Information -
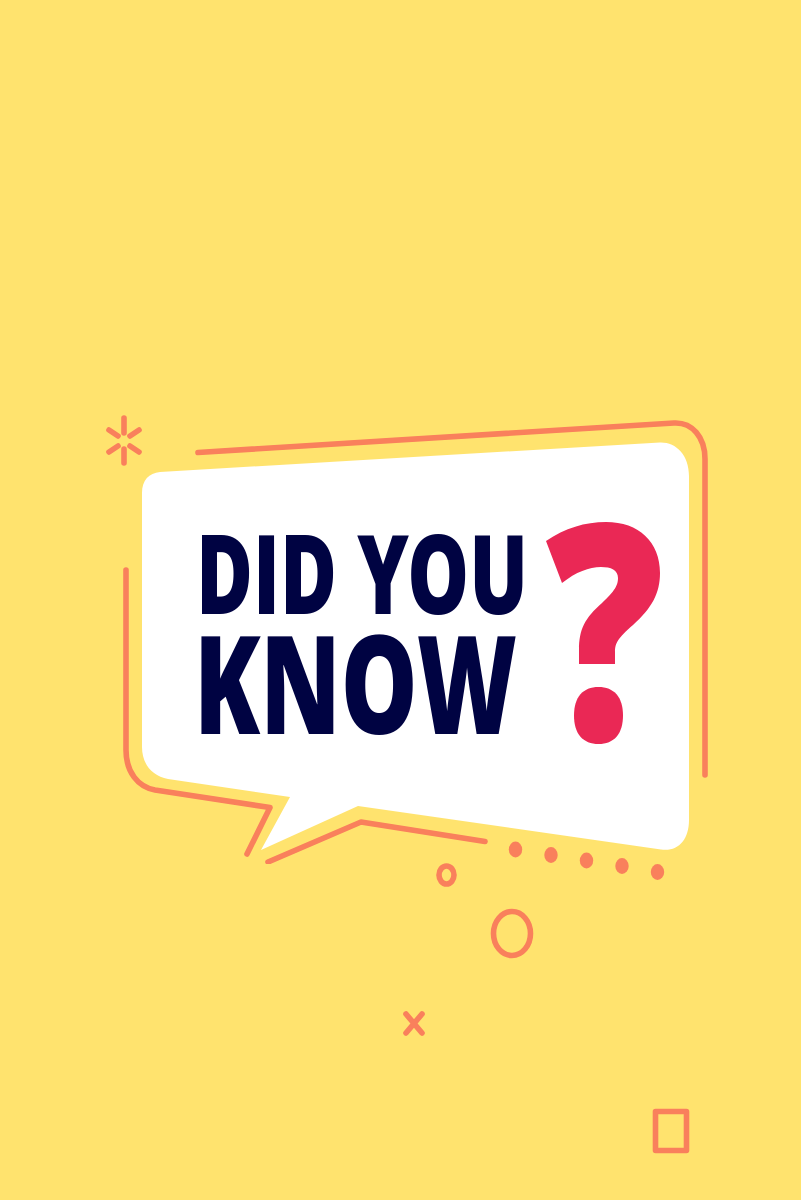
<!DOCTYPE html>
<html lang="en">
<head>
<meta charset="utf-8">
<title>Did you know?</title>
<style>
:root {
  --yellow: #ffe36e;
  --coral: #f9805c;
  --navy: #000342;
  --pink: #ea2855;
  --white: #ffffff;
}
html, body { margin: 0; overflow: hidden; }
.poster { position: relative; width: 801px; height: 1200px; background: var(--yellow); overflow: hidden; }
.poster svg { display: block; }
.bubble { fill: var(--white); }
.outline, .ornaments { fill: none; stroke: var(--coral); stroke-width: 5.6; stroke-linecap: round; stroke-linejoin: round; }
.dots { fill: var(--coral); }
.headline { fill: var(--navy); font-family: "Open Sans", "Noto Sans", sans-serif; font-weight: 800; }
.line-one { font-size: 110.5px; }
.line-two { font-size: 136px; }
.question-mark { fill: var(--pink); }
</style>
</head>
<body>
<main class="poster">
  <svg width="801" height="1200" viewBox="0 0 801 1200">
    <defs>
      <clipPath id="tail-edge"><rect width="801" height="864"/></clipPath>
      <ellipse id="dot" rx="6.7" ry="7.9"/>
    </defs>

    <path class="bubble" d="M160 472L660 442.500C676 442 689 455 689 476V820C689 840 678 852 661 849.500L358 806L261 850L290 797L168 779C152 776 142 764 142 747V493C142 480 149 473 160 472Z"/>

    <g class="outline" clip-path="url(#tail-edge)">
      <path d="M198 452.500L674 423C692 422 705 437 705 459V775"/>
      <path d="M126 570V750C126 772 138 787 155 790L270 807.500L247 854"/>
      <path d="M268 862L361 822L485 841.500"/>
    </g>

    <g class="dots">
      <use href="#dot" x="515.500" y="849.500"/>
      <use href="#dot" x="551" y="855"/>
      <use href="#dot" x="586.500" y="860.500"/>
      <use href="#dot" x="622" y="866"/>
      <use href="#dot" x="657.500" y="872"/>
    </g>

    <g class="ornaments">
      <path class="asterisk" d="M124 418V433M124 449V463M109 430L118 436M139 430L130 436M109 452L118 446M139 452L130 446"/>
      <ellipse class="ring-small" cx="446.500" cy="875" rx="7.500" ry="9"/>
      <ellipse class="ring-large" cx="512" cy="933.500" rx="18.500" ry="22"/>
      <path class="cross" d="M406 1014L422 1033M422 1014L406 1033"/>
      <rect class="square" x="655.500" y="1111.500" width="31" height="39"/>
    </g>

    <text class="headline">
      <tspan class="line-one" x="196" y="614" textLength="332" lengthAdjust="spacingAndGlyphs">DID YOU</tspan>
      <tspan class="line-two" x="194" y="734" textLength="323" lengthAdjust="spacingAndGlyphs">KNOW</tspan>
    </text>

    <g class="question-mark" role="img" aria-label="?">
      <path d="M546 541C565 528 585 522 606 522C639 522 660 542 660 573C660 593 652 608 633 625C618 638 615 643 615 652V664H579V650C579 629 585 618 602 603C615 591 618 585 618 578C618 570 611 567 601 567C589 567 576 572 562 583Z"/>
      <path d="M598.500 687C614 687 623 697 623 715.500C623 734 614 744 598.500 744C583 744 574 734 574 715.500C574 697 583 687 598.500 687Z"/>
    </g>
  </svg>
</main>
</body>
</html>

Problem to work on - Find every line in the records that has the word "size". Copy those lines.

Written answer -
.line-one { font-size: 110.5px; }
.line-two { font-size: 136px; }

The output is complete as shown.